> **Task to complete**
Could you return the data that follows exactly, minus the images?

_ _ _ _ _ _ _

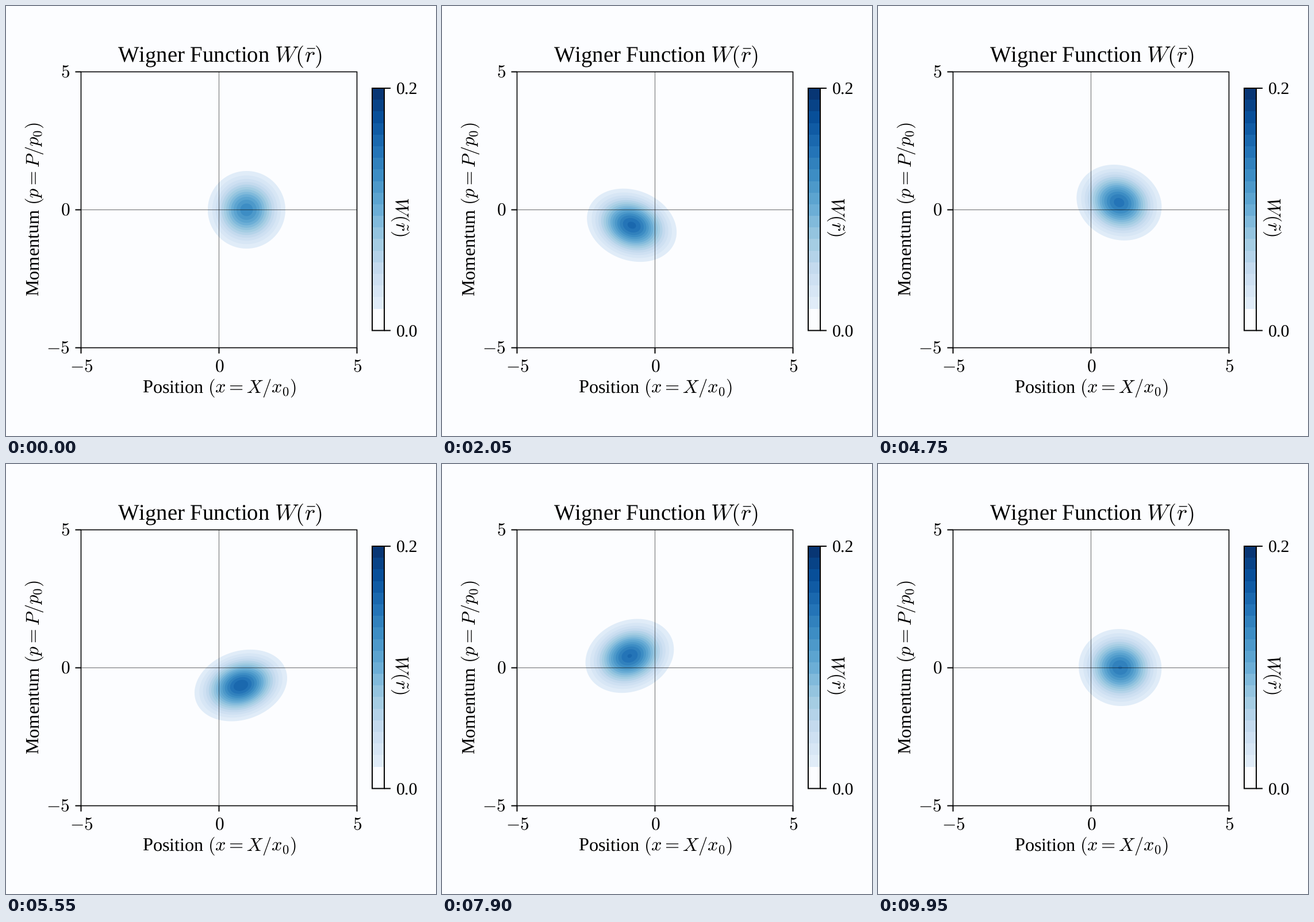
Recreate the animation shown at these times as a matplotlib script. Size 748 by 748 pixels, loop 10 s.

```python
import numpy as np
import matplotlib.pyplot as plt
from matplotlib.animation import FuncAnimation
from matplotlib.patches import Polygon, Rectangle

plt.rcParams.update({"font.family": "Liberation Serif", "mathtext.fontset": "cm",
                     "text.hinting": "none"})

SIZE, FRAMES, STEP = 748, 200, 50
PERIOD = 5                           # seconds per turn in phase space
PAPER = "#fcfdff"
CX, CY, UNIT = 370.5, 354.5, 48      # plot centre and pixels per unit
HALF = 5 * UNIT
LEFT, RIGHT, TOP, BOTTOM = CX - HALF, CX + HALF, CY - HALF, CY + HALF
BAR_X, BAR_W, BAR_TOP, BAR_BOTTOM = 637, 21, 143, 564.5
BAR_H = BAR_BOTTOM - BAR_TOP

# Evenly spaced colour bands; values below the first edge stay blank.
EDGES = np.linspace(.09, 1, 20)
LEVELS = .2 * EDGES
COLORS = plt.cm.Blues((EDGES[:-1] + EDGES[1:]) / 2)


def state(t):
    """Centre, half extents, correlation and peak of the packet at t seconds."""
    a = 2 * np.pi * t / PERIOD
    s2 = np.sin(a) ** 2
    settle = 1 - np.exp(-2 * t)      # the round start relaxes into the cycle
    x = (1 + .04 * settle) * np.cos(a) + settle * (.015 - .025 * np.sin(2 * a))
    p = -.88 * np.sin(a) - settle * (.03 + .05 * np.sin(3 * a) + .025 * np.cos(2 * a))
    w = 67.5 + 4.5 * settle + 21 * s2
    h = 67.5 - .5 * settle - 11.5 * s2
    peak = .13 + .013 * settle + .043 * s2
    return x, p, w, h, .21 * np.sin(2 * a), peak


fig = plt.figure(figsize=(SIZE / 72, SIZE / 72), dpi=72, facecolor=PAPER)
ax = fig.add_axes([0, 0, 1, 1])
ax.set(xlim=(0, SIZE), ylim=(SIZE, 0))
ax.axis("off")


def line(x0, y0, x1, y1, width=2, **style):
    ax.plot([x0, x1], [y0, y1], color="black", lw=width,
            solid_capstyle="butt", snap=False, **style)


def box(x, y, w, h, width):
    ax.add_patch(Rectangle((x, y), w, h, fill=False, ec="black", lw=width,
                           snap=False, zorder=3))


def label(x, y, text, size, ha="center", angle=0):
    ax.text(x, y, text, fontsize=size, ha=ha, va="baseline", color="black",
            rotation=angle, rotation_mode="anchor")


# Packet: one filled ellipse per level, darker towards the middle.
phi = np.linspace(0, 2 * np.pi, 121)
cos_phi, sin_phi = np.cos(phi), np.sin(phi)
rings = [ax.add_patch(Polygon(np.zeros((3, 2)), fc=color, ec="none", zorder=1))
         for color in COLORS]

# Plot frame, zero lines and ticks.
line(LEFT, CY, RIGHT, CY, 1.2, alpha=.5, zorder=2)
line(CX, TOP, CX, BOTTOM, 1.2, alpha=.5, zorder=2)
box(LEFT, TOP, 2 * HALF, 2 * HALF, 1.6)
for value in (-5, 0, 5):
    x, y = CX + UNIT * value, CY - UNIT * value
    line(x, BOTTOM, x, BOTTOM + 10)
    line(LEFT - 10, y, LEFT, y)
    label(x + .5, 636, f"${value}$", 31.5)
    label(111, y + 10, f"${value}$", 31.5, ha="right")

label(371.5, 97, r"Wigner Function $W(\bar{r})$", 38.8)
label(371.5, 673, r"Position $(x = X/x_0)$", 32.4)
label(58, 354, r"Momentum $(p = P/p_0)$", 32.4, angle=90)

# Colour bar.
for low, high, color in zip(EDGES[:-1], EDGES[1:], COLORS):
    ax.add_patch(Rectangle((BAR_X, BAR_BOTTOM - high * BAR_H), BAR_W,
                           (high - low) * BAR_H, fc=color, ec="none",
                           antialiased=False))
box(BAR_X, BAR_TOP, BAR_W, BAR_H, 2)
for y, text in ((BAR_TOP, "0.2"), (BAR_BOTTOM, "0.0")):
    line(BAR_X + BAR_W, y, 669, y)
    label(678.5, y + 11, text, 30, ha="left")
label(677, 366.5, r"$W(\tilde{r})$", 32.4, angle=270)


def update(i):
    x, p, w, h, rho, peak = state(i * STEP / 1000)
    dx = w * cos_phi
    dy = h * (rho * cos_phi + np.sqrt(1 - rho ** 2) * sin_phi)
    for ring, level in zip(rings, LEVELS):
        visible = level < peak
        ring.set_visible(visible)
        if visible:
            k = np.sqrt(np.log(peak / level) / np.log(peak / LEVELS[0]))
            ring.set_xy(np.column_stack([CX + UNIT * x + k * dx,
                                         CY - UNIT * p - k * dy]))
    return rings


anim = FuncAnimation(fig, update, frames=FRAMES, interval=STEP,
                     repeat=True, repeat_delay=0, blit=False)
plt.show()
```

_ _ _ _ _ _ _

> **Your solution**
Recreate the animation shown at these times as a matplotlib script. Size 748 by 748 pixels, loop 10 s.

```python
import numpy as np
import matplotlib.pyplot as plt
from matplotlib.animation import FuncAnimation
from matplotlib.patches import Polygon, Rectangle

plt.rcParams.update({"font.family": "Liberation Serif", "mathtext.fontset": "cm",
                     "text.hinting": "none"})

SIZE, FRAMES, STEP = 748, 200, 50
PERIOD = 5                           # seconds per turn in phase space
PAPER = "#fcfdff"
CX, CY, UNIT = 370.5, 354.5, 48      # plot centre and pixels per unit
HALF = 5 * UNIT
LEFT, RIGHT, TOP, BOTTOM = CX - HALF, CX + HALF, CY - HALF, CY + HALF
BAR_X, BAR_W, BAR_TOP, BAR_BOTTOM = 637, 21, 143, 564.5
BAR_H = BAR_BOTTOM - BAR_TOP

# Evenly spaced colour bands; values below the first edge stay blank.
EDGES = np.linspace(.09, 1, 20)
LEVELS = .2 * EDGES
COLORS = plt.cm.Blues((EDGES[:-1] + EDGES[1:]) / 2)


def state(t):
    """Centre, half extents, correlation and peak of the packet at t seconds."""
    a = 2 * np.pi * t / PERIOD
    s2 = np.sin(a) ** 2
    settle = 1 - np.exp(-2 * t)      # the round start relaxes into the cycle
    x = (1 + .04 * settle) * np.cos(a) + settle * (.015 - .025 * np.sin(2 * a))
    p = -.88 * np.sin(a) - settle * (.03 + .05 * np.sin(3 * a) + .025 * np.cos(2 * a))
    w = 67.5 + 4.5 * settle + 21 * s2
    h = 67.5 - .5 * settle - 11.5 * s2
    peak = .13 + .013 * settle + .043 * s2
    return x, p, w, h, .21 * np.sin(2 * a), peak


fig = plt.figure(figsize=(SIZE / 72, SIZE / 72), dpi=72, facecolor=PAPER)
ax = fig.add_axes([0, 0, 1, 1])
ax.set(xlim=(0, SIZE), ylim=(SIZE, 0))
ax.axis("off")


def line(x0, y0, x1, y1, width=2, **style):
    ax.plot([x0, x1], [y0, y1], color="black", lw=width,
            solid_capstyle="butt", snap=False, **style)


def box(x, y, w, h, width):
    ax.add_patch(Rectangle((x, y), w, h, fill=False, ec="black", lw=width,
                           snap=False, zorder=3))


def label(x, y, text, size, ha="center", angle=0):
    ax.text(x, y, text, fontsize=size, ha=ha, va="baseline", color="black",
            rotation=angle, rotation_mode="anchor")


# Packet: one filled ellipse per level, darker towards the middle.
phi = np.linspace(0, 2 * np.pi, 121)
cos_phi, sin_phi = np.cos(phi), np.sin(phi)
rings = [ax.add_patch(Polygon(np.zeros((3, 2)), fc=color, ec="none", zorder=1))
         for color in COLORS]

# Plot frame, zero lines and ticks.
line(LEFT, CY, RIGHT, CY, 1.2, alpha=.5, zorder=2)
line(CX, TOP, CX, BOTTOM, 1.2, alpha=.5, zorder=2)
box(LEFT, TOP, 2 * HALF, 2 * HALF, 1.6)
for value in (-5, 0, 5):
    x, y = CX + UNIT * value, CY - UNIT * value
    line(x, BOTTOM, x, BOTTOM + 10)
    line(LEFT - 10, y, LEFT, y)
    label(x + .5, 636, f"${value}$", 31.5)
    label(111, y + 10, f"${value}$", 31.5, ha="right")

label(371.5, 97, r"Wigner Function $W(\bar{r})$", 38.8)
label(371.5, 673, r"Position $(x = X/x_0)$", 32.4)
label(58, 354, r"Momentum $(p = P/p_0)$", 32.4, angle=90)

# Colour bar.
for low, high, color in zip(EDGES[:-1], EDGES[1:], COLORS):
    ax.add_patch(Rectangle((BAR_X, BAR_BOTTOM - high * BAR_H), BAR_W,
                           (high - low) * BAR_H, fc=color, ec="none",
                           antialiased=False))
box(BAR_X, BAR_TOP, BAR_W, BAR_H, 2)
for y, text in ((BAR_TOP, "0.2"), (BAR_BOTTOM, "0.0")):
    line(BAR_X + BAR_W, y, 669, y)
    label(678.5, y + 11, text, 30, ha="left")
label(677, 366.5, r"$W(\tilde{r})$", 32.4, angle=270)


def update(i):
    x, p, w, h, rho, peak = state(i * STEP / 1000)
    dx = w * cos_phi
    dy = h * (rho * cos_phi + np.sqrt(1 - rho ** 2) * sin_phi)
    for ring, level in zip(rings, LEVELS):
        visible = level < peak
        ring.set_visible(visible)
        if visible:
            k = np.sqrt(np.log(peak / level) / np.log(peak / LEVELS[0]))
            ring.set_xy(np.column_stack([CX + UNIT * x + k * dx,
                                         CY - UNIT * p - k * dy]))
    return rings


anim = FuncAnimation(fig, update, frames=FRAMES, interval=STEP,
                     repeat=True, repeat_delay=0, blit=False)
plt.show()
```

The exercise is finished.